- _Record excerpts_:
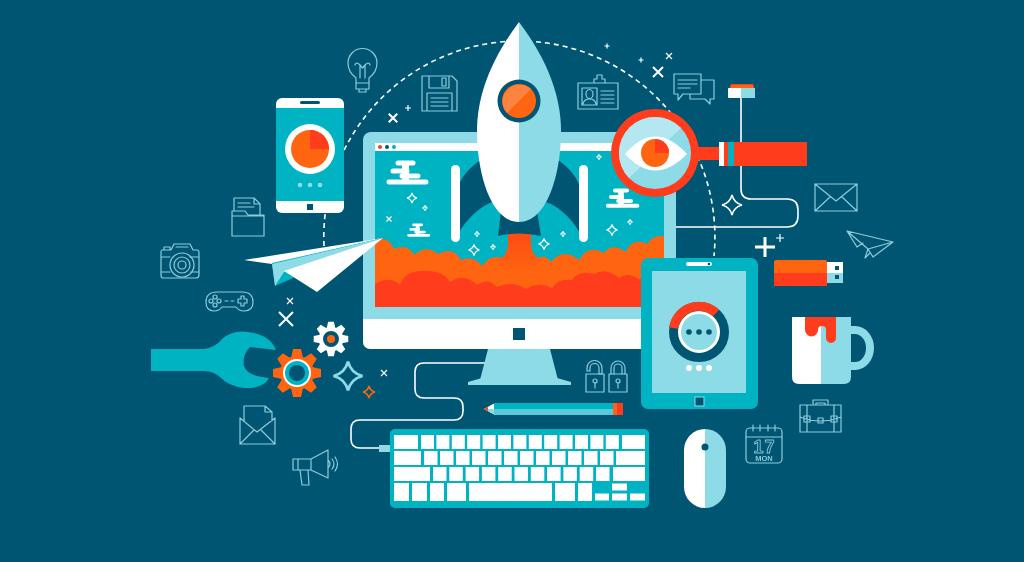
<!DOCTYPE html>
<html lang="en">
<head>
<meta charset="utf-8">
<title>Creative startup workspace</title>
<style>
:root{--navy:#005672;--teal:#00b3c3;--ice:#8edbe8;--white:#fff;--orange:#ff6410;--red:#ff3d1d;--line:#8ccbdc}
html,body{margin:0;height:100%;overflow:hidden;background:var(--navy)}
svg{display:block;width:1024px;height:562px}
.navy{fill:var(--navy)}.teal{fill:var(--teal)}.ice{fill:var(--ice)}.white{fill:var(--white)}.orange{fill:var(--orange)}.red{fill:var(--red)}
.cable{fill:none;stroke:var(--white);stroke-width:1.6}
.orbit{fill:none;stroke:var(--white);stroke-width:1.6;stroke-dasharray:5 4}
.icons{fill:none;stroke:var(--line);stroke-width:1.2;stroke-linejoin:round;stroke-linecap:round}
.icons text{fill:var(--line);stroke:none;font-family:"Liberation Sans",Inter,sans-serif;font-weight:700;text-anchor:middle}
.icons .day{fill:none;stroke:var(--line);stroke-width:.9}
.marks{fill:none;stroke:var(--white);stroke-width:1.2}
.mark{vector-effect:non-scaling-stroke}
.keys{fill:none;stroke:var(--white);stroke-width:14}
.puff{fill:none;stroke:var(--white);stroke-width:5;stroke-linecap:round}
</style>
</head>
<body>
<svg viewBox="0 0 1024 562" role="img" aria-label="Rocket launching from a computer screen, surrounded by office tools and devices">
<defs>
<clipPath id="screen"><rect x="375" y="151" width="289" height="156"/></clipPath>
<clipPath id="mug-body"><path d="M792 317h59v60q0 7-7 7h-45q-7 0-7-7z"/></clipPath>
<linearGradient id="fire" x1="0" y1="0" x2="0" y2="1"><stop offset="0" stop-color="#ff4a14"/><stop offset="1" stop-color="#ff6410"/></linearGradient>
<path id="spark" class="mark" d="M0-10Q2-2 10 0Q2 2 0 10Q-2 2-10 0Q-2-2 0-10z"/>
<path id="cross" class="mark" d="M-5-5 5 5M5-5-5 5"/>
<path id="plus" class="mark" d="M-5 0H5M0-5V5"/>
<g id="gear"><circle r="17"/><g id="teeth"><path id="tooth" d="M-4-24H4L6-15H-6zM-4 24H4L6 15H-6z"/><use href="#tooth" transform="rotate(90)"/></g><use href="#teeth" transform="rotate(45)"/></g>
<g id="cloud"><path class="puff" d="M-10-13H5M-15-5H-1M-6 0H10M-19 6H18"/><path d="M-6-13H1V6H-6z" class="white"/></g>
<g id="padlock"><rect x="0" y="12" width="18" height="18"/><circle cx="9" cy="19" r="2"/><path d="M9 21v5"/></g>
</defs>

<rect class="navy" width="1024" height="562"/>
<path class="orbit" d="M324 246A196 196 0 0 1 519 41A196 196 0 0 1 714 256"/>

<g id="cables" class="cable">
<path d="M741 97v92q0 10 10 10h36q11 0 11 11v6q0 11-11 11H676"/>
<path d="M494 363h-70q-9 0-9 9v17q0 9 9 9h30q9 0 9 9v4q0 9-9 9h-94q-9 0-9 9v10q0 9 9 9h20"/>
</g>
<g id="plug"><path class="red" d="M731 84h22l2 5h-26z"/><rect class="white" x="728" y="88" width="27" height="10" rx="1"/><path class="ice" d="M741 88h14v10h-14z"/><path class="orange" d="M731 85h22v3h-22z"/></g>

<g id="monitor">
<path class="ice" d="M488 349h62l8 31h-78z"/>
<path class="ice" d="M482 378h75l14 4v3H468v-3z"/>
<rect class="ice" x="363" y="132" width="313" height="217" rx="8"/>
<path class="white" d="M363 319h313v22q0 8-8 8H371q-8 0-8-8z"/>
<rect class="navy" x="513" y="328" width="12" height="12"/>
<rect class="teal" x="375" y="143" width="289" height="164"/>
<rect class="white" x="375" y="143" width="289" height="8"/>
<circle class="red" cx="380" cy="147" r="2"/><circle class="navy" cx="387" cy="147" r="2"/><circle class="teal" cx="394" cy="147" r="2"/>
<use href="#cloud" x="408" y="176"/>
<use href="#cloud" transform="translate(419 232) scale(.55)"/>
<use href="#cloud" transform="translate(623 201) scale(.8)"/>
<g clip-path="url(#screen)">
<path class="navy" d="M457 191Q461 172 484 158H555Q577 172 581 191V235Q566 211 549 203H490Q472 211 457 235z"/>
<path class="teal" d="M457 240Q469 211 497 200H541Q571 211 583 240z"/>
<path class="orange" d="M375 239Q389 236 394 249Q408 243 414 255Q426 244 438 254Q453 246 461 260Q474 255 482 266Q490 254 502 258Q508 253 508 244H531Q531 253 538 258Q546 254 551 262Q563 247 579 260Q588 244 604 253Q612 242 626 252Q631 237 648 244Q651 235 664 236V307H375z"/>
<path class="red" d="M375 284Q390 275 400 285Q405 270 424 271Q443 270 450 282Q464 272 477 285Q488 277 497 287Q512 280 526 289Q539 281 552 288Q558 278 572 280Q579 270 594 274Q606 267 619 278Q628 271 640 280Q647 259 664 262V307H375z"/>
</g>
</g>

<g id="rocket">
<path id="exhaust" fill="url(#fire)" d="M508 231H531V246Q532 256 541 260Q536 271 526 269Q519 276 512 269Q502 271 498 260Q507 256 508 246z"/>
<path id="nozzle" class="navy" d="M501 211h36l4 25q-21-5-43 0z"/>
<path class="white" d="M519 22C489 62 477 98 477 131C477 174 491 222 519 222z"/>
<path class="ice" d="M519 22C549 62 561 98 561 131C561 174 547 222 519 222z"/>
<circle class="navy" cx="519" cy="101" r="21.5"/><circle class="orange" cx="519" cy="101" r="17"/>
<path d="M507 113A17 17 0 0 1 531 89z" fill="#ff8340"/>
<rect class="white" x="451" y="165" width="9" height="77" rx="4.5"/><rect class="white" x="579" y="165" width="9" height="77" rx="4.5"/>
</g>

<g id="phone">
<rect class="white" x="276" y="98" width="68" height="115" rx="6"/><rect class="teal" x="276" y="108" width="68" height="93"/>
<rect class="navy" x="300" y="101" width="20" height="3" rx="1.5"/><rect class="navy" x="307" y="204" width="6" height="6"/>
<circle class="white" cx="310" cy="149" r="25"/><circle class="orange" cx="310" cy="149" r="19"/><path class="red" d="M310 149V130A19 19 0 0 1 329 149z"/>
<g class="ice"><circle cx="300" cy="185" r="2.3"/><circle cx="310" cy="185" r="2.3"/><circle cx="320" cy="185" r="2.3"/></g>
</g>

<g id="paper-plane">
<path class="white" d="M244 260 383 238 272 264z"/><path class="teal" d="M272 263 383 238 275 286z"/><path class="ice" d="M272 264 383 238 284 272 275 286z"/><path class="white" d="M284 271 383 238 317 292z"/>
</g>

<g id="magnifier">
<rect class="red" x="696" y="147" width="24" height="13"/><rect class="red" x="733" y="142" width="74" height="24"/>
<rect class="white" x="719" y="142" width="7" height="24"/><rect class="red" x="724" y="142" width="5" height="24"/><rect class="teal" x="728" y="142" width="6" height="24"/>
<circle class="red" cx="655" cy="153" r="44"/><circle class="ice" cx="655" cy="153" r="36"/>
<path d="M629 178A36 36 0 0 1 681 128z" fill="#b4e7f0"/>
<path class="white" d="M625 154Q655 119 687 154Q655 187 625 154z"/><circle class="orange" cx="655" cy="153" r="14"/><path class="red" d="M655 153V139A14 14 0 0 1 669 153z"/>
</g>

<g id="tablet">
<rect class="teal" x="641" y="258" width="117" height="151" rx="7"/><rect class="ice" x="652" y="271" width="94" height="122"/>
<rect class="white" x="686" y="262" width="26" height="4" rx="2"/><circle class="navy" cx="709" cy="264" r="1.3"/>
<rect class="navy" x="695" y="397" width="9" height="9" stroke="#8edbe8"/>
<circle cx="699" cy="332" r="25.5" fill="#fff" stroke="#005672" stroke-width="9"/>
<path d="M673.5 328A25.5 25.5 0 0 1 716 313" fill="none" stroke="#ff3d1d" stroke-width="9"/>
<circle class="ice" cx="699" cy="332" r="18"/>
<g class="navy"><circle cx="689" cy="332" r="2.8"/><circle cx="699" cy="332" r="2.8"/><circle cx="709" cy="332" r="2.8"/></g>
<g class="white"><circle cx="689" cy="368" r="3"/><circle cx="699" cy="368" r="3"/><circle cx="709" cy="368" r="3"/></g>
</g>

<g id="usb-stick"><rect class="orange" x="774" y="260" width="53" height="26" rx="2"/><path class="red" d="M774 273h53v13h-53z"/><path class="white" d="M827 262h16v11h-16z"/><path class="ice" d="M827 273h16v10h-16z"/><path class="navy" d="M835 266h4v4h-4zM835 275h4v4h-4z"/></g>

<g id="mug"><path d="M850 330h5a15 18 0 0 1 0 36h-5" fill="none" stroke="#8edbe8" stroke-width="8"/>
<g clip-path="url(#mug-body)"><rect class="white" x="792" y="317" width="30" height="68"/><rect class="ice" x="821" y="317" width="31" height="68"/><path class="red" d="M805 317h31v21a5 5 0 0 1-10 0v-8a4 4 0 0 0-8 0a6.500 6.500 0 0 1-13 0z"/></g></g>

<g id="wrench"><path class="teal" d="M151 349H204Q216 347 222 339Q234 328 254 333Q271 337 276 350L250 347Q242 355 244 366Q247 376 269 378Q263 389 244 388Q228 386 220 377Q213 371 204 371H151z"/></g>
<g id="gears"><use href="#gear" class="orange" x="297" y="373"/><circle class="white" cx="297" cy="373" r="14"/><circle class="teal" cx="297" cy="373" r="12"/><circle class="navy" cx="297" cy="373" r="8"/>
<use href="#gear" class="white" transform="translate(331 339) scale(.72)"/><circle cx="331" cy="339" r="6" fill="#ff6410" stroke="#005672" stroke-width="4"/></g>

<g id="pencil"><path class="white" d="M484 409 495 403V415z"/><path class="ice" d="M484 409 495 409V415z"/><path class="red" d="M484 409 488 407V411z"/><path class="teal" d="M494 403h122v6H494z"/><path d="M494 409h122v6H494z" fill="#58c9d8"/><rect class="orange" x="613" y="403" width="4" height="12"/><rect class="red" x="617" y="403" width="6" height="12"/></g>

<g id="keyboard">
<rect class="ice" x="379" y="445" width="11" height="7"/>
<rect class="teal" x="390" y="429" width="259" height="79" rx="5"/>
<g class="keys">
<path d="M394 442h24M622 442h23M394 458h27M616 458h29M394 474h36M613 474h32"/>
<path d="M421 442H620" stroke-dasharray="13 2.400"/>
<path d="M424 458H615" stroke-dasharray="13.500 2.500"/>
<path d="M433 474H611" stroke-dasharray="13.500 2.800"/>
<path d="M394 492h15M412 492h15M430 492h14M447 492h19M469 492h83M555 492h20M578 492h14" stroke-width="18"/>
<path d="M612 487h15M595 497h14M612 497h15M630 497h15" stroke-width="7"/>
</g></g>

<g id="mouse"><path class="white" d="M705 429a21 21 0 0 0-21 21v37a21 21 0 0 0 21 21z"/><path class="ice" d="M705 429a21 21 0 0 1 21 21v37a21 21 0 0 1-21 21z"/><circle class="navy" cx="705" cy="447" r="3.500"/></g>

<g class="icons">
<g id="bulb"><path d="M356 83v-5q-8-6-8-15a14.500 14.500 0 0 1 29 0q0 9-8 15v5zM356 83h13v6h-13zM359 89v3h7v-3M360 78v-13l2.500 3 2.500-3v13M360 65q-4-4-5 0M365 65q4-4 5 0"/></g>
<g id="floppy"><path d="M422 76h30l5 5v30h-35zM429 76v12h20V76M442 78h4v8h-4zM427 111V93h25v18M431 98h17M431 102h17M431 106h17"/></g>
<g id="badge"><path d="M578 83h40v26h-40zM594 83v-4h3v-4h5v4h3v4M582 88h15v17h-15zM601 91h13M601 95h13M601 99h13M601 103h13M583 104q1-5 6.500-5t6.500 5"/><ellipse cx="589.500" cy="94" rx="3.500" ry="4.500"/></g>
<g id="chat"><path d="M674 74h27v20h-18l-5 6v-6h-4zM678 80h19M678 84h19M678 88h12M702 80h12v19h-4v5l-5-5h-15v-5"/></g>
<g id="envelope"><path d="M815 184h42v27h-42zM815 184l21 17 21-17M815 211l15-14M857 211l-15-14"/></g>
<g id="paper-dart"><path d="M847 231 893 242 873 257 868 249zM868 249 893 242M868 249l-3 9 5-5M847 231l10 16 6-4"/></g>
<g id="folder"><path d="M232 211h13l3 4h16v21h-32zM234 211v-13h20l6 6v11M254 198v6h6M238 203h12M238 207h16M232 216h32"/></g>
<g id="camera"><path d="M162 250h9l3-6h16l3 6h4q2 0 2 3v22q0 3-3 3h-33q-2 0-2-3v-22q0-3 1-3zM164 250v-3h6v3M176 247h12M161 257h9M161 272h9M190 257h9M191 272h8"/><circle cx="182" cy="265" r="12"/><circle cx="182" cy="265" r="8"/><circle cx="182" cy="265" r="4"/></g>
<g id="gamepad"><path d="M217 292H242Q253 292 253 302Q253 311 244 311Q239 311 236 307H222Q219 311 214 311Q206 311 206 302Q206 292 217 292zM238 299h3v-3h3v3h3v4h-3v3h-3v-3h-3z"/><circle cx="215" cy="297" r="2"/><circle cx="215" cy="305" r="2"/><circle cx="211" cy="301" r="2"/><circle cx="219" cy="301" r="2"/><path d="M225 301h3M231 301h3"/></g>
<g id="open-letter"><path d="M240 418v26h35v-26M240 418l17 14 18-14M240 444l14-14M275 444l-14-14M244 421v-15h21l7 6v9M265 406v6h7"/></g>
<g id="megaphone"><path d="M293 459h18l17-9v28l-17-8h-18zM311 459v11M300 470l2 15h7l-1-15M298 459v11M328 460q4 4 0 8M332 459q4 5 0 10M335 457q5 7 0 14"/></g>
<g id="padlocks"><use href="#padlock" x="586" y="362"/><use href="#padlock" x="609" y="362"/><path d="M587 371v-3a7 7 0 0 1 15 0v6h-3v-6a4 4 0 0 0-9 0v3zM611 374v-6a7 7 0 0 1 14 0v6M614 374v-6a4 4 0 0 1 8 0v6"/></g>
<g id="briefcase"><path d="M800 405h41v27h-41zM800 417q20 8 41 0M813 405v-5h15v5M816 405v-2h9v2M807 405v27M834 405v27M804 416h6v6h-6zM831 416h6v6h-6zM818 418h5v5h-5z"/></g>
<g id="calendar"><rect x="746" y="428" width="36" height="35" rx="4"/><path d="M746 437h36M753 425v6M760 425v6M768 425v6M775 425v6"/><text class="day" x="758.500" y="453" font-size="18">1</text><text class="day" x="769.500" y="453" font-size="18">7</text><text x="764" y="461" font-size="7.500">MON</text></g>
</g>

<g class="marks">
<g stroke-width="2"><use href="#cross" transform="translate(393 118) scale(.85)"/><use href="#cross" x="658" y="72"/><use href="#cross" transform="translate(286 319) scale(1.400)"/></g>
<use href="#cross" transform="translate(290 301) scale(.6)"/><use href="#cross" transform="translate(384 373) scale(.6)"/><use href="#cross" transform="translate(669 56) scale(.6)"/><use href="#cross" transform="translate(389 219) scale(.5)"/>
<use href="#plus" transform="translate(408 108) scale(.6)"/><use href="#plus" transform="translate(607 46) scale(.5)"/><use href="#plus" transform="translate(641 60) scale(.5)"/><use href="#plus" transform="translate(765 247) scale(2)" stroke-width="3"/><use href="#plus" transform="translate(780 238) scale(.8)"/>
<use href="#spark" x="732" y="205" stroke-width="1.500"/><use href="#spark" transform="translate(348 376) scale(1.450)" stroke="#8edbe8" stroke-width="2.800"/><use href="#spark" transform="translate(369 392) scale(.6)" stroke="#ff6410" stroke-width="1.500"/>
<use href="#spark" transform="translate(412 198) scale(.5)"/><use href="#spark" transform="translate(425 208) scale(.25)"/><use href="#spark" transform="translate(474 250) scale(.55)"/><use href="#spark" transform="translate(544 244) scale(.55)"/><use href="#spark" transform="translate(612 230) scale(.55)"/><use href="#spark" transform="translate(599 157) scale(.25)"/><use href="#spark" transform="translate(493 247) scale(.25)"/><use href="#spark" transform="translate(563 234) scale(.25)"/><use href="#spark" transform="translate(477 234) scale(.25)"/><use href="#spark" transform="translate(630 222) scale(.25)"/>
</g>
</svg>
</body>
</html>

- _Prompt_: Scan the listing above for the line that has "239Q389 236 394", then copy exactly from that line through the line that has "149V130A19 19 0".

- _Output_:
<path class="orange" d="M375 239Q389 236 394 249Q408 243 414 255Q426 244 438 254Q453 246 461 260Q474 255 482 266Q490 254 502 258Q508 253 508 244H531Q531 253 538 258Q546 254 551 262Q563 247 579 260Q588 244 604 253Q612 242 626 252Q631 237 648 244Q651 235 664 236V307H375z"/>
<path class="red" d="M375 284Q390 275 400 285Q405 270 424 271Q443 270 450 282Q464 272 477 285Q488 277 497 287Q512 280 526 289Q539 281 552 288Q558 278 572 280Q579 270 594 274Q606 267 619 278Q628 271 640 280Q647 259 664 262V307H375z"/>
</g>
</g>

<g id="rocket">
<path id="exhaust" fill="url(#fire)" d="M508 231H531V246Q532 256 541 260Q536 271 526 269Q519 276 512 269Q502 271 498 260Q507 256 508 246z"/>
<path id="nozzle" class="navy" d="M501 211h36l4 25q-21-5-43 0z"/>
<path class="white" d="M519 22C489 62 477 98 477 131C477 174 491 222 519 222z"/>
<path class="ice" d="M519 22C549 62 561 98 561 131C561 174 547 222 519 222z"/>
<circle class="navy" cx="519" cy="101" r="21.5"/><circle class="orange" cx="519" cy="101" r="17"/>
<path d="M507 113A17 17 0 0 1 531 89z" fill="#ff8340"/>
<rect class="white" x="451" y="165" width="9" height="77" rx="4.5"/><rect class="white" x="579" y="165" width="9" height="77" rx="4.5"/>
</g>

<g id="phone">
<rect class="white" x="276" y="98" width="68" height="115" rx="6"/><rect class="teal" x="276" y="108" width="68" height="93"/>
<rect class="navy" x="300" y="101" width="20" height="3" rx="1.5"/><rect class="navy" x="307" y="204" width="6" height="6"/>
<circle class="white" cx="310" cy="149" r="25"/><circle class="orange" cx="310" cy="149" r="19"/><path class="red" d="M310 149V130A19 19 0 0 1 329 149z"/>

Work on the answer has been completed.